The truth that God created the heavens and the earth is one of the most profound realities of Scripture and the Christian life. For missions, this statement should remind us that God the Spirit is not limited by American missionary efforts and God has the authority to send whomever he pleases. In the global West, we often operate from a place of privilege in both theology and practice that makes our going to the nations seem like God needs us due to our wealth of literature, mission strategies, and financial resources. Therefore a question Dr. Oscar Garcia-Johnson asks of the African context of missions history is incisive for all international mission endeavors:
“Did God bring the missionaries to …, or did the missionaries bring God?”
Christians should affirm the former because Scripture is clear that we go because we are first sent by God. The American missionary does not carry God around in a box to unreached people groups but rather God is on the move and we often are slowly lagging behind him. God’s heart to seek and save the lost all over the world is greater than any one country or people group can represent. We go not because of something so great about us but rather out of obedience and to the praise of God.
(3) Remember America is not the Center of God’s Kingdom
Earlier this year I had the privilege to work alongside Persian believers in Central Asia for 8 days. On one occasion during this trip I was out sharing the gospel and passing out literature with a Persian woman, and while we were trying to tell each other about our families she kept sheepishly apologizing for her English not being that good. I quickly assured her with one of the few Farsi phrases I knew that “It was ok” because my Farsi wasn’t good either. This experience provoked me to think about how English and the United States are perceived by other countries and especially Christians abroad. At times our rhetoric regarding religious freedom in America and the historical prominence of Christianity suggests that God is partial to the United States and English is His preferred language. God’s kingdom does not have America at its center and it’s important for Americans to humbly enter into non-American context seeking to learn and see how God’s kingdom is expanding through other cultures. As we embrace the diversity of the kingdom of God and celebrate that its borders go beyond the U.S., we can more readily walk with other believers like my Persian sister without making English or American culture a prerequisite for fellowship.
(4) Go to receive not only to give
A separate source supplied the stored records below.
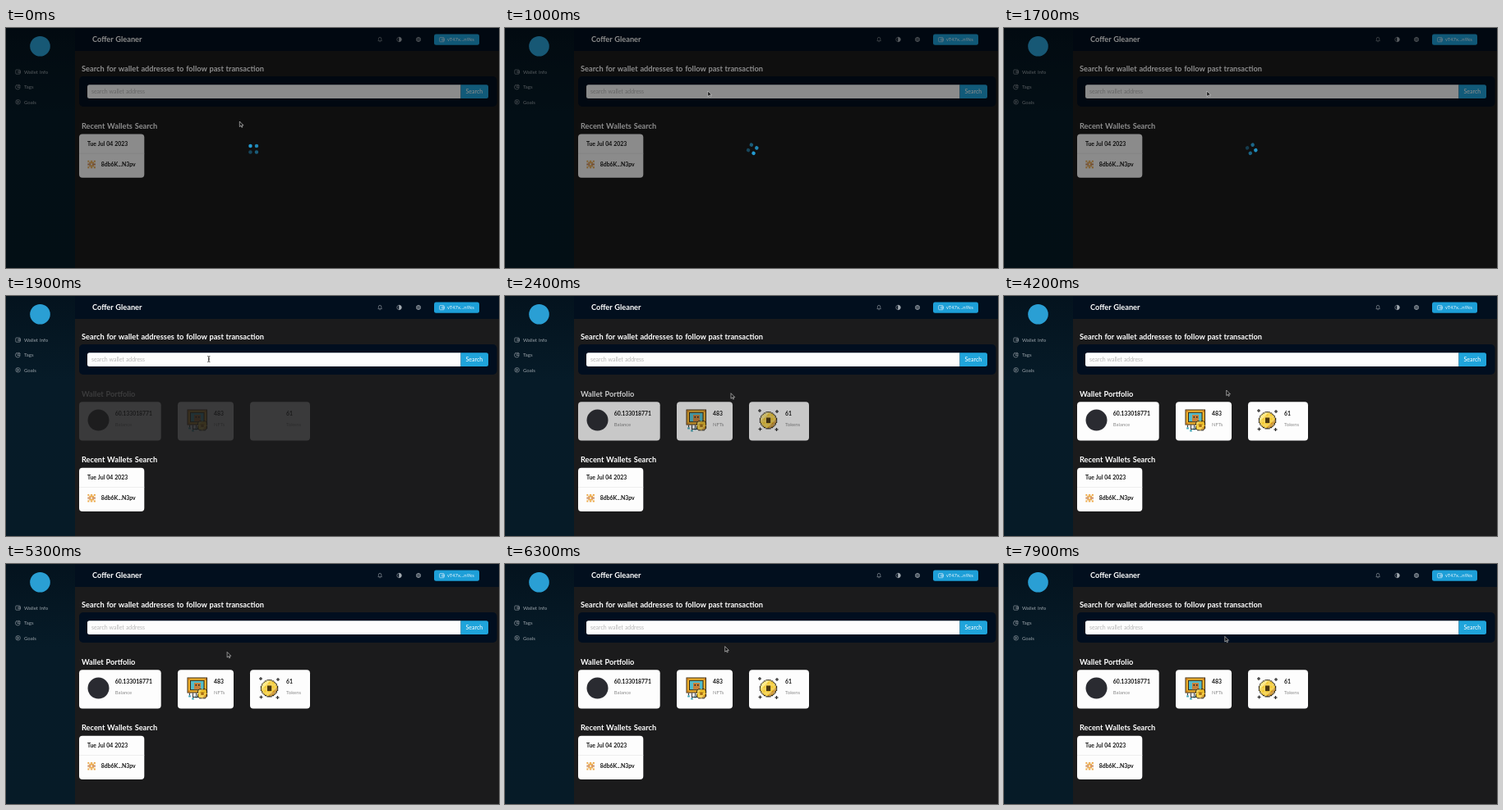
Animation of 600x293 px, one loop 8 s. Source, as an HTML page:

```html
<!DOCTYPE html>
<html lang="en">
<head>
<meta charset="utf-8">
<title>Wallet search</title>
<style>
  html, body { margin: 0; width: 100%; height: 100%; overflow: hidden; background: #1b1b1c; }
  svg { display: block; width: 100vw; height: 100vh; }
  text { font-family: Lato, "Open Sans", sans-serif; font-size: 6px; word-spacing: .06em; fill: #9aa3aa; }
  .head { font-size: 9.23px; font-weight: 700; fill: #fff; }
  .value { font-size: 6.85px; font-weight: 700; fill: #151515; }
  .label { fill: #8d8d8d; }
  .line { fill: none; stroke: #a3abb2; stroke-width: .58; }
  .card { fill: #fdfdfd; }
</style>
</head>
<body>
<svg viewBox="0 0 600 293" preserveAspectRatio="none">
  <defs>
    <linearGradient id="side" x2="0" y2="1">
      <stop stop-color="#04131e"/><stop offset=".35" stop-color="#061b28"/><stop offset="1" stop-color="#061b27"/>
    </linearGradient>
    <g id="purse" class="line">
      <rect x="-2.8" y="-2.6" width="5.4" height="5.2" rx=".7"/>
      <path d="M2.8-1H.2v2h2.6z"/>
    </g>
  </defs>
  <rect width="600" height="293" fill="#1b1b1c"/>
  <rect width="84" height="293" fill="url(#side)"/>
  <rect x="84" width="516" height="28" fill="#020f1e"/>

  <circle cx="41.5" cy="22.3" r="12.3" fill="#2a9fd4"/>
  <use href="#purse" x="14.6" y="53.6"/>
  <g class="line">
    <path d="M14 69.2a2.9 2.9 0 1 0 3.2 3.3H14zM15.4 69a2.6 2.6 0 0 1 2 2.1h-2z"/>
    <circle cx="14.6" cy="90.3" r="2.8"/><path d="M13.8 88.8l2.2 1.5-2.2 1.5z"/>
  </g>
  <text x="22" y="55.8">Wallet Info</text>
  <text x="22" y="74.1">Tags</text>
  <text x="22" y="92.5">Goals</text>

  <text class="head" x="105" y="17.4">Coffer Gleaner</text>
  <g class="line">
    <path d="M452.9 15.7c.6-.6.5-1.4.5-2.4a1.7 2 0 0 1 3.4 0c0 1 0 1.8.5 2.4zM454.5 16.7h1.2"/>
    <circle cx="478.5" cy="14" r="2.7"/><path d="M478.5 11.3a2.7 2.7 0 0 1 0 5.4z" fill="#a3abb2"/>
    <circle cx="502" cy="14" r="2.7"/><ellipse cx="502" cy="14" rx="1.2" ry="2.7"/>
    <path d="M499.4 13h5.2M499.4 15h5.2"/>
  </g>
  <rect x="521" y="7.6" width="55" height="13.2" rx="2.4" fill="#1d9fd8"/>
  <use href="#purse" x="530.5" y="14.2" style="filter:brightness(1.45)"/>
  <text x="537" y="16.4" style="fill:#e4f4fc">vT47x...n9ks</text>

  <text class="head" x="92" y="52.5">Search for wallet addresses to follow past transaction</text>
  <rect x="89" y="59" width="508.5" height="37" rx="5" fill="#010e1f"/>
  <path d="M553.5 69.2H101.5a2.5 2.5 0 0 0-2.5 2.5v11.8a2.5 2.5 0 0 0 2.5 2.5h452z" fill="#fdfdfd"/>
  <path d="M553.5 69.2h31a2.5 2.5 0 0 1 2.5 2.5v11.8a2.5 2.5 0 0 1-2.5 2.5h-31z" fill="#1fa4db"/>
  <text x="104" y="80" style="font-size:6.9px;fill:#b7b7b7">search wallet address</text>
  <text x="559.6" y="80" style="font-size:7px;fill:#fff">Search</text>

  <g id="portfolio">
    <text class="head" x="92" y="122.7">Wallet Portfolio</text>
    <rect class="card" x="89" y="129.3" width="99.7" height="47.2" rx="4"/>
    <rect class="card" x="209" y="129.3" width="68" height="47.2" rx="4"/>
    <rect class="card" x="297" y="129.3" width="73" height="47.2" rx="4"/>
    <circle cx="112.5" cy="151.6" r="13" fill="#2a2b31"/>
    <g id="nft"></g>
    <g id="coin"></g>
    <text class="value" x="132.7" y="145.7">60.133018771</text>
    <text class="label" x="132.7" y="158.6">Balance</text>
    <text class="value" x="253" y="145.7">483</text>
    <text class="label" x="253" y="158.6">NFTs</text>
    <text class="value" x="341" y="145.7">61</text>
    <text class="label" x="341" y="158.6">Tokens</text>
  </g>

  <g id="recent">
    <text class="head" x="92" y="202.8">Recent Wallets Search</text>
    <rect class="card" x="89" y="209.7" width="79.3" height="53.2" rx="4"/>
    <path d="M89 233.5h79.3" stroke="#e9e9e9" stroke-width=".7"/>
    <text class="value" x="99" y="223.9">Tue Jul 04 2023</text>
    <g id="avatar"></g>
    <text class="value" x="115.8" y="249.1">8db6K...N3pv</text>
  </g>

  <rect id="shade" width="600" height="293" opacity=".45"/>
  <g id="spinner" fill="#25a6e0"></g>
  <g id="arrow">
    <path d="M0 0v6.6l1.6-1.4 1 2.2 1-.5-1-2.1h2.1z" fill="#111" stroke="#e0e0e0" stroke-width=".6"/>
  </g>
  <path id="beam" d="M-1.6-3.6q1.6 0 1.6 1v5.2q0 1-1.6 1M1.6-3.6Q0-3.6 0-2.6v5.2q0 1 1.6 1M-.9 0H.9" fill="none" stroke="#333" stroke-width=".8"/>
</svg>
<script>
const LOOP = 8000, LOADED = 1790, FADE = 800;
const $ = id => document.getElementById(id);

function add(parent, tag, attrs) {
  const el = document.createElementNS('http://www.w3.org/2000/svg', tag);
  for (const key in attrs) el.setAttribute(key, attrs[key]);
  parent.append(el);
  return el;
}
const box = (parent, x, y, width, height, fill) => add(parent, 'rect', { x, y, width, height, fill });

// Stepped disc with a dark rim and a shaded lower right.
function pixelDisc(parent, cx, cy, r, cell) {
  const n = Math.ceil(r / cell);
  for (let j = -n; j <= n; j++) for (let i = -n; i <= n; i++) {
    const d = Math.hypot(i, j) * cell;
    if (d > r) continue;
    const fill = d > r - cell ? '#2c2413' : i + j > n * .75 ? '#c98a16' : i + j < -n * .75 ? '#ffe977' : '#f4c92c';
    box(parent, cx + (i - .5) * cell, cy + (j - .5) * cell, cell + .05, cell + .05, fill);
  }
}

function drawNft(g) {
  box(g, 220.5, 138.5, 24.5, 19, '#3a2a12');
  box(g, 221.5, 139.5, 22.5, 17, '#eeb02e');
  box(g, 224, 141.8, 17.5, 12.4, '#3a2a12');
  box(g, 225, 142.8, 15.5, 10.4, '#52bccb');
  box(g, 229, 145, 8, 8.2, '#c8813a');
  box(g, 230.5, 147, 1.6, 1.6, '#222');
  box(g, 234, 147, 1.6, 1.6, '#222');
  for (const x of [221.5, 242]) for (const y of [139.5, 154.5]) box(g, x, y, 2, 2, '#c97820');
  [[223, 3], [227, 6], [231, 4]].forEach(([x, h]) => {
    box(g, x, 157.5, 1, h, '#333');
    box(g, x - .8, 157.5 + h, 2.6, 2, '#3aa6b8');
  });
  box(g, 227, 162, 7, 1, '#333');
  pixelDisc(g, 239, 158.3, 6.6, 1.1);
  box(g, 237.3, 156.6, 3.4, 3.4, '#a86d14');
}

function drawCoin(g) {
  pixelDisc(g, 320.5, 151.8, 10.6, 1.25);
  box(g, 318, 148.5, 5.2, 6.6, '#4a3610');
  for (const [x, y] of [[310, 140], [331, 141], [310.5, 162.5], [330.5, 163]]) {
    box(g, x - .6, y - 2, 1.2, 4, '#2b2b2b');
    box(g, x - 2, y - .6, 4, 1.2, '#2b2b2b');
  }
}

function drawAvatar(g) {
  const rows = ['101', '011', '110', '011', '101'];
  rows.forEach((row, j) => {
    for (let i = 0; i < 5; i++) {
      const on = row[Math.min(i, 4 - i)] === '1';
      box(g, 99.4 + i * 1.9, 242 + j * 1.9, 1.9, 1.9, on ? (j === 2 ? '#c98358' : '#eda743') : '#f5ead9');
    }
  });
}

drawNft($('nft'));
drawCoin($('coin'));
drawAvatar($('avatar'));
const dots = [[-1, -1], [1, -1], [1, 1], [-1, 1]].map(([x, y]) =>
  add($('spinner'), 'circle', { cx: x * 3.75, cy: y * 3.75, r: 2.25 }));

// Pointer stops: time, x, y.
const path = [
  [0, 284.3, 114], [100, 284.3, 114], [900, 246.8, 77], [1900, 246.8, 77],
  [2400, 275, 118.7], [4200, 270.7, 115], [6300, 267.7, 100.6],
  [7900, 268.8, 88.4], [8000, 268.8, 88.4]
];
const smooth = k => k * k * (3 - 2 * k);

function pointerAt(t) {
  const i = path.findIndex(stop => stop[0] > t), a = path[i - 1], b = path[i];
  let k = (t - a[0]) / (b[0] - a[0]);
  if (t < 2400) k = smooth(k);
  return [1, 2].map(n => a[n] + (b[n] - a[n]) * k);
}

function draw(t) {
  const loading = t < LOADED;
  $('shade').style.display = $('spinner').style.display = loading ? '' : 'none';
  $('recent').setAttribute('transform', `translate(0 ${loading ? -80.2 : 0})`);
  $('portfolio').setAttribute('opacity', Math.min(1, Math.max(0, (t - LOADED) / FADE)));
  $('coin').setAttribute('opacity', t < 2000 ? 0 : 1);

  $('spinner').setAttribute('transform', `translate(301.2 147.8) rotate(${t * .3})`);
  dots.forEach((dot, i) => {
    const phase = ((t + 1100 - i * 400) / 1000 + 2) % 2;
    dot.setAttribute('opacity', .3 + .7 * (1 - Math.abs(phase - 1)));
  });

  const [x, y] = pointerAt(t);
  const typing = !loading && y < 86;
  $('arrow').style.display = typing ? 'none' : '';
  $('beam').style.display = typing ? '' : 'none';
  for (const id of ['arrow', 'beam']) $(id).setAttribute('transform', `translate(${x} ${y})`);
}

const start = performance.now();
function tick() {
  draw((performance.now() - start) % LOOP);
  requestAnimationFrame(tick);
}
tick();
</script>
</body>
</html>
```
A mission trip is only as effective as it is committed to the gospel message. As American believers we do have the gospel to give to people in any given country, however, we also have much to receive from these countries as well. Since we have large organizations such as the IMB and our country has an enormous portion of the world’s wealth, one can assume that this material abundance is reflective of our spiritual status as “the givers”. Even the notion of sending mission teams to the poor communities of African and Latin American countries has bred pride and caused American missionaries to conflate poverty with impiety. The conflation of poverty and impiety is salient since the most prominent missiological studies show that in the near future most Christians in the world will live in the countries of Africa and Latin America. Therefore, in our cross-cultural encounters we must recognize the richness within other customs and languages as bridges to communicate the good news about Christ and opportunities to learn more about who God is.